In 1669, the Turks captured the town of Handakas and became the rulers of Crete. Spinalonga would resist for 46 years more, until 1715 when the Turks took it. Here, revolutionaries found a refuge, and because of that event, the Turks forbade the expansion in the wider area of Spinalonga. This prohibition, as well as fear of pirates, caused the inhabitants who stayed in the small cattle settlements there to be extremely cautious. The habitation of the settlements of Pano and Kato Elounda, and Mavrikiano began to be regularized in the middle of the 18th century.

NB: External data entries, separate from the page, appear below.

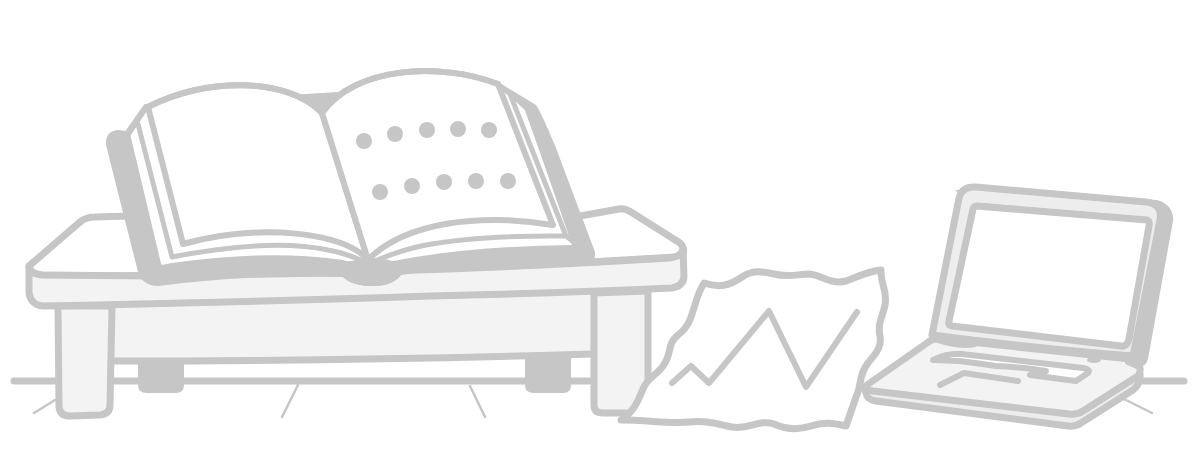
<!DOCTYPE html>
<html lang="en">
<head>
<meta charset="utf-8">
<title>Book, chart and laptop</title>
<style>
  :root { --line: #c6c6c6; --shade: #f3f3f3; --tint: #ededed; --paper: #fff; }
  html, body { margin: 0; background: var(--paper); overflow: hidden; }
  svg { display: block; width: 1200px; height: 462px; }
  .outline { fill: none; stroke: var(--line); stroke-width: 7; stroke-linecap: round; stroke-linejoin: round; }
  .thin { stroke-width: 6; }
  .crack { stroke-width: 3; }
  .paper { fill: var(--paper); }
  .shade { fill: var(--shade); }
  .tint { fill: var(--tint); }
  .solid { fill: var(--line); }
</style>
</head>
<body>
<svg viewBox="0 0 1200 462" role="img" aria-label="An open book on a low table, a torn sheet with a line chart and an open laptop">
  <defs>
    <circle id="dot" class="solid" r="8"/>
  </defs>

  <g id="floor">
    <path class="outline" d="M14 381H56M110 381H140M182 381H527M569 381H594M1143 381H1184"/>
    <path class="outline crack" style="stroke-width:2.5" d="M55 400L34 413M298 385L282 417M470 386L485 417M1122 398L1152 413"/>
  </g>

  <g id="table">
    <path class="solid" d="M138 358H184V385Q184 393 176 393H147Q138 393 138 385Z"/>
    <path class="solid" d="M525 352H571V385Q571 393 563 393H534Q525 393 525 385Z"/>
    <path class="shade" d="M111 305L594 295V354L111 361Z"/>
    <path class="outline" d="M112 361Q360 361 592 354"/>
    <path class="outline shade" d="M58 306L59 407Q60 416 70 416L100 415Q110 414 110 405L112 306Z"/>
    <path class="outline shade" d="M594 293L594 405Q594 413 603 413H640Q648 412 648 402L648 291Z"/>
    <path class="outline paper" d="M29 266L80 222Q86 217 95 217L130 216H580L619 209Q625 208 631 212L680 243Q685 248 683 254L675 257L400 273L100 276L41 275Q30 274 29 266Z"/>
    <path class="outline shade" d="M29 266Q30 274 42 275L150 276Q400 273 600 262L670 258Q683 256 683 248L684 277Q683 286 672 288Q560 293 430 296Q250 302 43 306Q31 305 29 293Z"/>
  </g>

  <g id="book">
    <path class="solid" d="M106 145Q105 131 118 130L127 131L148 104L498 82L536 105Q541 112 556 148L595 252Q596 264 585 265Q470 264 401 275Q392 286 373 286Q352 286 343 277Q250 274 158 286Q143 286 138 272Z"/>
    <path class="paper" d="M129 138L146 112L322 113L500 87L526 111L572 245Q470 246 393 261L368 262L345 261Q260 254 160 266Z"/>
    <g id="page-edges">
      <path class="outline thin" d="M146 107L127 134L159 268Q165 268 172 266Q270 252 343 263"/>
      <path class="outline" style="stroke-width:5" d="M138 124L172 257Q270 238 328 250Q345 253 363 261M500 86L526 106L575 243L566 236L510 94M566 236Q480 235 426 245Q400 250 373 262"/>
    </g>
    <path class="outline thin paper" d="M148 107C205 77 288 77 322 113L368 260C345 232 260 223 183 244Z"/>
    <path class="outline thin paper" d="M322 113C355 66 440 62 498 84L553 225C480 213 405 222 368 260Z"/>
    <path class="outline thin" d="M148 107C205 77 288 77 322 113C355 66 440 62 498 84"/>
    <path class="solid" d="M343 264Q372 252 401 264V275Q393 286 373 286Q352 286 343 277Z"/>
    <g id="dots">
      <use href="#dot" x="364" y="141"/>
      <use href="#dot" x="395" y="134"/>
      <use href="#dot" x="427" y="130"/>
      <use href="#dot" x="458" y="129"/>
      <use href="#dot" x="489" y="130"/>
      <use href="#dot" x="380" y="192"/>
      <use href="#dot" x="412" y="186"/>
      <use href="#dot" x="444" y="182"/>
      <use href="#dot" x="476" y="181"/>
      <use href="#dot" x="508" y="181"/>
    </g>
  </g>

  <g id="chart-sheet">
    <path class="outline paper" d="M704 283C719 288 729 286 742 277C752 270 761 271 774 274C789 278 798 274 809 274C822 275 831 285 846 281C859 276 866 272 881 270C880 282 888 292 885 305C883 316 877 324 880 336C882 348 875 354 868 363C858 376 862 385 856 397L846 426C836 424 825 421 811 426C796 431 785 429 774 424C758 419 750 430 732 427C717 424 706 420 689 422C670 424 648 420 621 420C635 411 638 400 643 389C647 378 656 376 663 366C673 352 666 345 678 335C695 323 692 302 704 283Z"/>
    <path class="outline thin" d="M672 383L691 366L709 383L769 311L806 387L857 312"/>
  </g>

  <g id="laptop">
    <path class="solid" d="M955 190L1157 200Q1174 205 1173 221L1148 359Q1146 367 1138 367L1128 358Z"/>
    <path class="outline tint" d="M932 335L959 198Q962 186 976 187L1146 202Q1163 204 1160 220L1133 356Q1040 349 932 335Z"/>
    <path class="outline paper" style="stroke-width:7" d="M977 206L1147 220Q1150 221 1149 226L1129 339Q1127 347 1121 346L952 326Q948 325 949 321L973 209Q974 206 977 206Z"/>
    <path class="outline tint" d="M864 387L867 396Q869 400 876 401L1068 426Q1075 427 1081 423L1133 390Q1141 384 1140 374Z"/>
    <path class="outline shade" d="M864 387L927 343Q933 338 942 339L1130 359Q1145 365 1138 376L1083 411Q1077 415 1069 414L873 391Q866 390 864 387Z"/>
    <path class="outline thin" d="M938 340Q958 347 975 344M1128 362L1137 366"/>
    <path class="outline thin paper" d="M933 360Q948 353 962 354L1083 368Q1091 369 1088 373L1076 381L1030 375L1046 371Q1020 367 996 366L975 363L959 361Z"/>
    <path class="outline thin" d="M940 385L964 373L1018 381"/>
    <ellipse class="solid" cx="1094" cy="360" rx="7" ry="3"/>
  </g>
</svg>
</body>
</html>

We are informed by the traveler Pasley that in 1834, Elounda had 40 families, and that most of them came from Fouvni. Elounda was burned down in 1823 by Hasan Pasha. The inhabitants played an active role in the revolt to overthrow the Turks, as did the cutting off of the fortress of Spinalonga. The contribution and sacrifices of the Eloundians for the liberation of Hirrus, Macedonia and Thrace were significant.